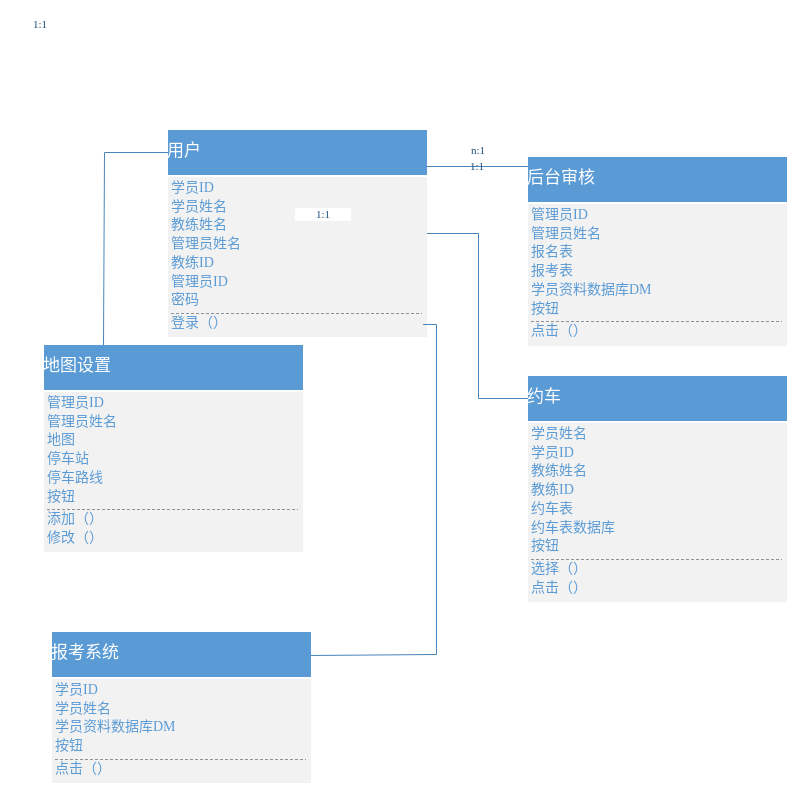
<!DOCTYPE html>
<html lang="zh-CN">
<head>
<meta charset="utf-8">
<title>类图</title>
<style>
:root {
  --header: #5b9bd5;
  --panel: #f2f2f2;
  --text: #5b9bd5;
  --line: #4a86bc;
  --dash: #8c9298;
  --label: #1f4e79;
  --paper: #ffffff;
}
* { box-sizing: border-box; margin: 0; padding: 0; }
html, body { width: 800px; height: 796px; overflow: hidden; background: var(--paper); }
.diagram {
  position: relative;
  width: 800px;
  height: 796px;
  overflow: hidden;
  font-family: "Liberation Serif", "Noto Sans CJK SC", serif;
}
.connectors { position: absolute; inset: 0; fill: none; stroke: var(--line); stroke-width: 1; }
.entity { position: absolute; width: 259px; display: flex; flex-direction: column; gap: 2px; }
.entity h2 {
  height: 45px;
  margin-left: 0;
  text-indent: -1px;
  background: var(--header);
  color: var(--paper);
  font-size: 17px;
  font-weight: 400;
  line-height: 42px;
  white-space: nowrap;
}
.members { flex: 1; padding: 2px 5px 0 3px; background: var(--panel); color: var(--text); }
.members ul { list-style: none; font-size: 14px; line-height: 18.7px; white-space: nowrap; }
.operations { position: relative; margin-top: 3px; padding-top: 1px; }
.operations::before {
  content: "";
  position: absolute;
  inset: 0 0 auto;
  height: 1px;
  background: repeating-linear-gradient(90deg, var(--dash) 0 3px, transparent 3px 5px);
}
.user { left: 168px; top: 130px; height: 207px; }
.review { left: 528px; top: 157px; height: 189px; }
.map { left: 44px; top: 345px; height: 207px; }
.booking { left: 528px; top: 376px; height: 226px; }
.exam { left: 52px; top: 632px; height: 151px; }
.ratio {
  position: absolute;
  width: 56px;
  height: 13px;
  color: var(--label);
  font-size: 11px;
  line-height: 13px;
  text-align: center;
}
.ratio-map { left: 12px; top: 18px; }
.ratio-exam { left: 295px; top: 208px; background: var(--paper); }
.ratio-review { left: 450px; top: 144px; }
.ratio-booking { left: 449px; top: 160px; }
</style>
</head>
<body>
<main class="diagram">
  <section class="entity user">
    <h2>用户</h2>
    <div class="members">
      <ul class="attributes">
        <li>学员ID</li><li>学员姓名</li><li>教练姓名</li><li>管理员姓名</li><li>教练ID</li><li>管理员ID</li><li>密码</li>
      </ul>
      <ul class="operations"><li>登录（）</li></ul>
    </div>
  </section>

  <section class="entity review">
    <h2>后台审核</h2>
    <div class="members">
      <ul class="attributes">
        <li>管理员ID</li><li>管理员姓名</li><li>报名表</li><li>报考表</li><li>学员资料数据库DM</li><li>按钮</li>
      </ul>
      <ul class="operations"><li>点击（）</li></ul>
    </div>
  </section>

  <section class="entity map">
    <h2>地图设置</h2>
    <div class="members">
      <ul class="attributes">
        <li>管理员ID</li><li>管理员姓名</li><li>地图</li><li>停车站</li><li>停车路线</li><li>按钮</li>
      </ul>
      <ul class="operations"><li>添加（）</li><li>修改（）</li></ul>
    </div>
  </section>

  <section class="entity booking">
    <h2>约车</h2>
    <div class="members">
      <ul class="attributes">
        <li>学员姓名</li><li>学员ID</li><li>教练姓名</li><li>教练ID</li><li>约车表</li><li>约车表数据库</li><li>按钮</li>
      </ul>
      <ul class="operations"><li>选择（）</li><li>点击（）</li></ul>
    </div>
  </section>

  <section class="entity exam">
    <h2>报考系统</h2>
    <div class="members">
      <ul class="attributes">
        <li>学员ID</li><li>学员姓名</li><li>学员资料数据库DM</li><li>按钮</li>
      </ul>
      <ul class="operations"><li>点击（）</li></ul>
    </div>
  </section>

  <svg class="connectors" width="800" height="796" viewBox="0 0 800 796" aria-hidden="true">
    <polyline points="168,152.5 104.5,152.5 103.5,345"/>
    <line x1="427" y1="166.5" x2="528" y2="166.5"/>
    <polyline points="427,233.5 478.5,233.5 478.5,398.5 528,398.5"/>
    <polyline points="423,324.5 436.5,324.5 436.5,654.5 311,655.5"/>
  </svg>

  <span class="ratio ratio-map">1:1</span>
  <span class="ratio ratio-exam">1:1</span>
  <span class="ratio ratio-review">n:1</span>
  <span class="ratio ratio-booking">1:1</span>
</main>
</body>
</html>
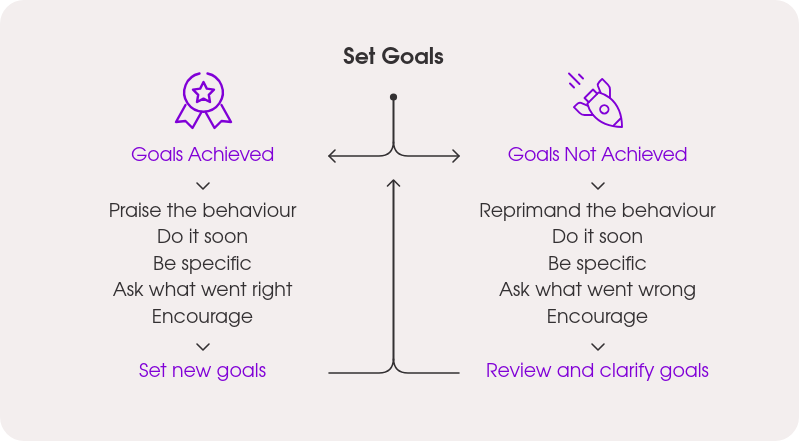
<!DOCTYPE html>
<html lang="en">
<head>
<meta charset="utf-8">
<title>Set Goals</title>
<style>
  :root {
    --page: #ffffff;
    --panel: #f3eeee;
    --ink: #333032;
    --accent: #8000d7;
  }
  * { box-sizing: border-box; margin: 0; padding: 0; }
  html, body { width: 800px; height: 443px; overflow: hidden; background: var(--page); }
  body { font: 400 19px/26px "TeX Gyre Adventor", "Inter", sans-serif; color: var(--ink); }
  svg { display: block; fill: none; stroke-linecap: round; stroke-linejoin: round; }

  .panel {
    display: grid;
    grid-template-columns: 245px 150px 245px;
    width: 799px;
    height: 441px;
    padding-left: 80px;
    background: var(--panel);
    border-radius: 24px;
  }
  .branch {
    display: flex;
    flex-direction: column;
    align-items: center;
    padding-top: 70px;
    white-space: nowrap;
  }
  .icon { width: 60px; height: 60px; stroke: var(--accent); stroke-width: 2.4; }
  .icon.rocket { stroke-width: 1.9; }
  .branch h2, .outcome { font-size: 19px; font-weight: 400; color: var(--accent); }
  .branch h2 { margin-top: 13px; letter-spacing: -0.3px; }
  .chevron { stroke: var(--ink); stroke-width: 1.6; }
  .steps { list-style: none; text-align: center; line-height: 26.4px; }

  .flow { padding-top: 44px; }
  .flow h1 { width: 137px; font-size: 22px; line-height: 28px; font-weight: 700; text-align: center; white-space: nowrap; }
  .connectors { margin-left: 3px; stroke: var(--ink); stroke-width: 1.6; }
  .connectors .stem { stroke-width: 2; }
  .connectors .start { fill: var(--ink); stroke: none; }
</style>
</head>
<body>
<main class="panel">
  <section class="branch">
    <svg class="icon" viewBox="172.5 70 60 60" aria-hidden="true">
      <path d="M207 73.5A19.3 19.3 0 1 1 199 73.5"/>
      <path d="M203 82L206.3 88.6L213.5 89.6L208.3 94.8L209.5 102L203 98.6L196.5 102L197.7 94.8L192.5 89.6L199.7 88.6Z"/>
      <path d="M185 105L175.5 122L185 121L192 128L201 112"/>
      <path d="M221 105L230.5 122L221 121L214 128L205 112"/>
    </svg>
    <h2>Goals Achieved</h2>
    <svg class="chevron" width="16" height="30" aria-hidden="true"><path d="M2 14L8 20L14 14"/></svg>
    <ul class="steps">
      <li>Praise the behaviour</li>
      <li>Do it soon</li>
      <li>Be specific</li>
      <li>Ask what went right</li>
      <li>Encourage</li>
    </ul>
    <svg class="chevron" width="16" height="28" aria-hidden="true"><path d="M2 13L8 19L14 13"/></svg>
    <p class="outcome">Set new goals</p>
  </section>

  <section class="flow">
    <h1>Set Goals</h1>
    <svg class="connectors" width="132" height="313" viewBox="328 72 132 313" aria-hidden="true">
      <circle class="start" cx="393.5" cy="97" r="3.6"/>
      <path class="stem" d="M393.5 97V143"/>
      <path d="M393.5 142Q393 156 379 156H329M393.5 142Q394 156 408 156H459"/>
      <path d="M335 150L329 156L335 162M453 150L459 156L453 162"/>
      <path class="stem" d="M393.5 181V360"/>
      <path d="M387.5 186L393.5 180L399.5 186"/>
      <path d="M393.5 359Q393 373 379 373H329M393.5 359Q394 373 408 373H459"/>
    </svg>
  </section>

  <section class="branch">
    <svg class="icon rocket" viewBox="567.5 70 60 60" aria-hidden="true">
      <g transform="translate(621.5 127) rotate(-45)">
        <path d="M0 0C-8 -8 -13 -18 -12 -29Q-11 -36 -8 -41H8Q11 -36 12 -29C13 -18 8 -8 0 0Z"/>
        <path d="M-6 -41V-47H6V-41M-5 -7H5"/>
        <path id="fin" d="M12 -29L18 -35Q20 -37 20 -40V-48H16Q13 -48 12 -46L9 -39"/>
        <use href="#fin" transform="scale(-1 1)"/>
        <circle cx="0" cy="-25" r="4.2"/>
      </g>
      <path d="M568.5 73.5L579 84M578.5 74.5L582.5 78.5M569.5 83.5L573.5 87.5"/>
    </svg>
    <h2>Goals Not Achieved</h2>
    <svg class="chevron" width="16" height="30" aria-hidden="true"><path d="M2 14L8 20L14 14"/></svg>
    <ul class="steps">
      <li>Reprimand the behaviour</li>
      <li>Do it soon</li>
      <li>Be specific</li>
      <li>Ask what went wrong</li>
      <li>Encourage</li>
    </ul>
    <svg class="chevron" width="16" height="28" aria-hidden="true"><path d="M2 13L8 19L14 13"/></svg>
    <p class="outcome">Review and clarify goals</p>
  </section>
</main>
</body>
</html>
◇ ◇ ◇ ◇ ◇
| What this task involves |
No pictures should appear in the copy, which holds exactly the lines from the first line of the data through the line with "width: 56px;" and nothing else.

| Answer area |
<!DOCTYPE html>
<html lang="zh-CN">
<head>
<meta charset="utf-8">
<title>类图</title>
<style>
:root {
  --header: #5b9bd5;
  --panel: #f2f2f2;
  --text: #5b9bd5;
  --line: #4a86bc;
  --dash: #8c9298;
  --label: #1f4e79;
  --paper: #ffffff;
}
* { box-sizing: border-box; margin: 0; padding: 0; }
html, body { width: 800px; height: 796px; overflow: hidden; background: var(--paper); }
.diagram {
  position: relative;
  width: 800px;
  height: 796px;
  overflow: hidden;
  font-family: "Liberation Serif", "Noto Sans CJK SC", serif;
}
.connectors { position: absolute; inset: 0; fill: none; stroke: var(--line); stroke-width: 1; }
.entity { position: absolute; width: 259px; display: flex; flex-direction: column; gap: 2px; }
.entity h2 {
  height: 45px;
  margin-left: 0;
  text-indent: -1px;
  background: var(--header);
  color: var(--paper);
  font-size: 17px;
  font-weight: 400;
  line-height: 42px;
  white-space: nowrap;
}
.members { flex: 1; padding: 2px 5px 0 3px; background: var(--panel); color: var(--text); }
.members ul { list-style: none; font-size: 14px; line-height: 18.7px; white-space: nowrap; }
.operations { position: relative; margin-top: 3px; padding-top: 1px; }
.operations::before {
  content: "";
  position: absolute;
  inset: 0 0 auto;
  height: 1px;
  background: repeating-linear-gradient(90deg, var(--dash) 0 3px, transparent 3px 5px);
}
.user { left: 168px; top: 130px; height: 207px; }
.review { left: 528px; top: 157px; height: 189px; }
.map { left: 44px; top: 345px; height: 207px; }
.booking { left: 528px; top: 376px; height: 226px; }
.exam { left: 52px; top: 632px; height: 151px; }
.ratio {
  position: absolute;
  width: 56px;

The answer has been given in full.